About this exercise
Starting with the first line, output the data exactly through to the end.
* * * *
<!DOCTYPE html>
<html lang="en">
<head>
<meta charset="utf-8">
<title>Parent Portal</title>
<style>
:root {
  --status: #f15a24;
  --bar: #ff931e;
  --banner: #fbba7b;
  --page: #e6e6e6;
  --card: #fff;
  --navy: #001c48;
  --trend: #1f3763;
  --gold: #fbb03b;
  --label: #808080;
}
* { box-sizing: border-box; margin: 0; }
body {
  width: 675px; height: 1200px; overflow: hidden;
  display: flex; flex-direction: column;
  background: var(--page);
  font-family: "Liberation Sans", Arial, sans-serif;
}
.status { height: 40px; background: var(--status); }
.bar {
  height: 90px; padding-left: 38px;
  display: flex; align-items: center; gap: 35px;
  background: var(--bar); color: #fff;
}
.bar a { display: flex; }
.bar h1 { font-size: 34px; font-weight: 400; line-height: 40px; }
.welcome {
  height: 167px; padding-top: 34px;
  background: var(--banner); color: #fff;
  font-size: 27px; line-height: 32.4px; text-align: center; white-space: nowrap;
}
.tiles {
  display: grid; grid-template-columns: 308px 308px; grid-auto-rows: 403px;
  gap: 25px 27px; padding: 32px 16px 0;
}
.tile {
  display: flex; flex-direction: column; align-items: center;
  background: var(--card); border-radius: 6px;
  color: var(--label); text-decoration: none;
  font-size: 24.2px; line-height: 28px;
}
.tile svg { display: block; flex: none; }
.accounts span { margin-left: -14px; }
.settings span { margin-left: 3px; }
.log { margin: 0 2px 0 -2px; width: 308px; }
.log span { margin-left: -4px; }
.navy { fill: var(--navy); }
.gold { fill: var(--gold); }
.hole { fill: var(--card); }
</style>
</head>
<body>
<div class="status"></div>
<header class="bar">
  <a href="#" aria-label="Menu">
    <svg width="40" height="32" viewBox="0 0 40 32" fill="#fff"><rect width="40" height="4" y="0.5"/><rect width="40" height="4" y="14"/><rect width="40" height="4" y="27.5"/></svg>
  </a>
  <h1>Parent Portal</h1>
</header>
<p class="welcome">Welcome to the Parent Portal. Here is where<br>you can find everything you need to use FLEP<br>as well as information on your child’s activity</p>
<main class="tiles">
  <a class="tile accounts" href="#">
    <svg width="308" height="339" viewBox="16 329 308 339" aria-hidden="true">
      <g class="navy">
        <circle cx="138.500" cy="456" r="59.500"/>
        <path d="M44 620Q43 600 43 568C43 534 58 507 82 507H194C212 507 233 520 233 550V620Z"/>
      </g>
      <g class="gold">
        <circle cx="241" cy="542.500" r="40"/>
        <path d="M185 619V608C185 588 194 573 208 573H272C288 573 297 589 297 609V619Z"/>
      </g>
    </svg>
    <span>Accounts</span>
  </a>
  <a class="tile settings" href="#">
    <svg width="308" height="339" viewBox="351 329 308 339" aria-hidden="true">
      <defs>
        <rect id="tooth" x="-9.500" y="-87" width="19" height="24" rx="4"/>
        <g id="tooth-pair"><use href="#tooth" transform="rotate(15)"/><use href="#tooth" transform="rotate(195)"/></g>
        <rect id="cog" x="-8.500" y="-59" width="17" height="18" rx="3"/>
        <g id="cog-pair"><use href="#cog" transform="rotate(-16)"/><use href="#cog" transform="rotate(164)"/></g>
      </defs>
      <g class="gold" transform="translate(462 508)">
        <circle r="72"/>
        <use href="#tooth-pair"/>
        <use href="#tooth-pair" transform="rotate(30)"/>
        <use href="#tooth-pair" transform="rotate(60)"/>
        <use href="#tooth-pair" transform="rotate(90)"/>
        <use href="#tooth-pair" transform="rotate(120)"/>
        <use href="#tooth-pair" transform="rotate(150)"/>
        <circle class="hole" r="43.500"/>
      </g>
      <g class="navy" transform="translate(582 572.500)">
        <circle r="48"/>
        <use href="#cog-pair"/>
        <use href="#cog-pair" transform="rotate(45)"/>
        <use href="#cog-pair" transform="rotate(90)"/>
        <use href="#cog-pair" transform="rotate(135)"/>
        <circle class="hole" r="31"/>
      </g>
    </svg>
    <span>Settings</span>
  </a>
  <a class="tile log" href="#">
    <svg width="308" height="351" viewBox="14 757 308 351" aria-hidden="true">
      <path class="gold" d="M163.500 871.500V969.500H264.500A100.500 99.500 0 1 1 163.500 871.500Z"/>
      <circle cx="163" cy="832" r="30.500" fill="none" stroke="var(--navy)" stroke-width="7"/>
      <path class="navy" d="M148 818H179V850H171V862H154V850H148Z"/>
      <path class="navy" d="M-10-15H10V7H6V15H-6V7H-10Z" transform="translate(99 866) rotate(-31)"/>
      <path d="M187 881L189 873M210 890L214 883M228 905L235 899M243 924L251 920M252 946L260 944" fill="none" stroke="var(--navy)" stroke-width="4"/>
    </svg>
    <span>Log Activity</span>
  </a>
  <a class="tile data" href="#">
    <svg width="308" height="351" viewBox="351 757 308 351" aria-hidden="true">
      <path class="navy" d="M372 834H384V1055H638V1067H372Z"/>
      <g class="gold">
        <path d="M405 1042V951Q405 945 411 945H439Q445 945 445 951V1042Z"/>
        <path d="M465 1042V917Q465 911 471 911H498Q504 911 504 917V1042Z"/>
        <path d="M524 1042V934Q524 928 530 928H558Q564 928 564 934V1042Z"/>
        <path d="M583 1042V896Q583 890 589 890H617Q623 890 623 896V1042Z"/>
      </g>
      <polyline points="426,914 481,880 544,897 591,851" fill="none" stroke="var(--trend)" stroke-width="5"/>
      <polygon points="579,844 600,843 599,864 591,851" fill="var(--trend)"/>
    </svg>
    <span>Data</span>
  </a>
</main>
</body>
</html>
* * * *
Your solution
<!DOCTYPE html>
<html lang="en">
<head>
<meta charset="utf-8">
<title>Parent Portal</title>
<style>
:root {
  --status: #f15a24;
  --bar: #ff931e;
  --banner: #fbba7b;
  --page: #e6e6e6;
  --card: #fff;
  --navy: #001c48;
  --trend: #1f3763;
  --gold: #fbb03b;
  --label: #808080;
}
* { box-sizing: border-box; margin: 0; }
body {
  width: 675px; height: 1200px; overflow: hidden;
  display: flex; flex-direction: column;
  background: var(--page);
  font-family: "Liberation Sans", Arial, sans-serif;
}
.status { height: 40px; background: var(--status); }
.bar {
  height: 90px; padding-left: 38px;
  display: flex; align-items: center; gap: 35px;
  background: var(--bar); color: #fff;
}
.bar a { display: flex; }
.bar h1 { font-size: 34px; font-weight: 400; line-height: 40px; }
.welcome {
  height: 167px; padding-top: 34px;
  background: var(--banner); color: #fff;
  font-size: 27px; line-height: 32.4px; text-align: center; white-space: nowrap;
}
.tiles {
  display: grid; grid-template-columns: 308px 308px; grid-auto-rows: 403px;
  gap: 25px 27px; padding: 32px 16px 0;
}
.tile {
  display: flex; flex-direction: column; align-items: center;
  background: var(--card); border-radius: 6px;
  color: var(--label); text-decoration: none;
  font-size: 24.2px; line-height: 28px;
}
.tile svg { display: block; flex: none; }
.accounts span { margin-left: -14px; }
.settings span { margin-left: 3px; }
.log { margin: 0 2px 0 -2px; width: 308px; }
.log span { margin-left: -4px; }
.navy { fill: var(--navy); }
.gold { fill: var(--gold); }
.hole { fill: var(--card); }
</style>
</head>
<body>
<div class="status"></div>
<header class="bar">
  <a href="#" aria-label="Menu">
    <svg width="40" height="32" viewBox="0 0 40 32" fill="#fff"><rect width="40" height="4" y="0.5"/><rect width="40" height="4" y="14"/><rect width="40" height="4" y="27.5"/></svg>
  </a>
  <h1>Parent Portal</h1>
</header>
<p class="welcome">Welcome to the Parent Portal. Here is where<br>you can find everything you need to use FLEP<br>as well as information on your child’s activity</p>
<main class="tiles">
  <a class="tile accounts" href="#">
    <svg width="308" height="339" viewBox="16 329 308 339" aria-hidden="true">
      <g class="navy">
        <circle cx="138.500" cy="456" r="59.500"/>
        <path d="M44 620Q43 600 43 568C43 534 58 507 82 507H194C212 507 233 520 233 550V620Z"/>
      </g>
      <g class="gold">
        <circle cx="241" cy="542.500" r="40"/>
        <path d="M185 619V608C185 588 194 573 208 573H272C288 573 297 589 297 609V619Z"/>
      </g>
    </svg>
    <span>Accounts</span>
  </a>
  <a class="tile settings" href="#">
    <svg width="308" height="339" viewBox="351 329 308 339" aria-hidden="true">
      <defs>
        <rect id="tooth" x="-9.500" y="-87" width="19" height="24" rx="4"/>
        <g id="tooth-pair"><use href="#tooth" transform="rotate(15)"/><use href="#tooth" transform="rotate(195)"/></g>
        <rect id="cog" x="-8.500" y="-59" width="17" height="18" rx="3"/>
        <g id="cog-pair"><use href="#cog" transform="rotate(-16)"/><use href="#cog" transform="rotate(164)"/></g>
      </defs>
      <g class="gold" transform="translate(462 508)">
        <circle r="72"/>
        <use href="#tooth-pair"/>
        <use href="#tooth-pair" transform="rotate(30)"/>
        <use href="#tooth-pair" transform="rotate(60)"/>
        <use href="#tooth-pair" transform="rotate(90)"/>
        <use href="#tooth-pair" transform="rotate(120)"/>
        <use href="#tooth-pair" transform="rotate(150)"/>
        <circle class="hole" r="43.500"/>
      </g>
      <g class="navy" transform="translate(582 572.500)">
        <circle r="48"/>
        <use href="#cog-pair"/>
        <use href="#cog-pair" transform="rotate(45)"/>
        <use href="#cog-pair" transform="rotate(90)"/>
        <use href="#cog-pair" transform="rotate(135)"/>
        <circle class="hole" r="31"/>
      </g>
    </svg>
    <span>Settings</span>
  </a>
  <a class="tile log" href="#">
    <svg width="308" height="351" viewBox="14 757 308 351" aria-hidden="true">
      <path class="gold" d="M163.500 871.500V969.500H264.500A100.500 99.500 0 1 1 163.500 871.500Z"/>
      <circle cx="163" cy="832" r="30.500" fill="none" stroke="var(--navy)" stroke-width="7"/>
      <path class="navy" d="M148 818H179V850H171V862H154V850H148Z"/>
      <path class="navy" d="M-10-15H10V7H6V15H-6V7H-10Z" transform="translate(99 866) rotate(-31)"/>
      <path d="M187 881L189 873M210 890L214 883M228 905L235 899M243 924L251 920M252 946L260 944" fill="none" stroke="var(--navy)" stroke-width="4"/>
    </svg>
    <span>Log Activity</span>
  </a>
  <a class="tile data" href="#">
    <svg width="308" height="351" viewBox="351 757 308 351" aria-hidden="true">
      <path class="navy" d="M372 834H384V1055H638V1067H372Z"/>
      <g class="gold">
        <path d="M405 1042V951Q405 945 411 945H439Q445 945 445 951V1042Z"/>
        <path d="M465 1042V917Q465 911 471 911H498Q504 911 504 917V1042Z"/>
        <path d="M524 1042V934Q524 928 530 928H558Q564 928 564 934V1042Z"/>
        <path d="M583 1042V896Q583 890 589 890H617Q623 890 623 896V1042Z"/>
      </g>
      <polyline points="426,914 481,880 544,897 591,851" fill="none" stroke="var(--trend)" stroke-width="5"/>
      <polygon points="579,844 600,843 599,864 591,851" fill="var(--trend)"/>
    </svg>
    <span>Data</span>
  </a>
</main>
</body>
</html>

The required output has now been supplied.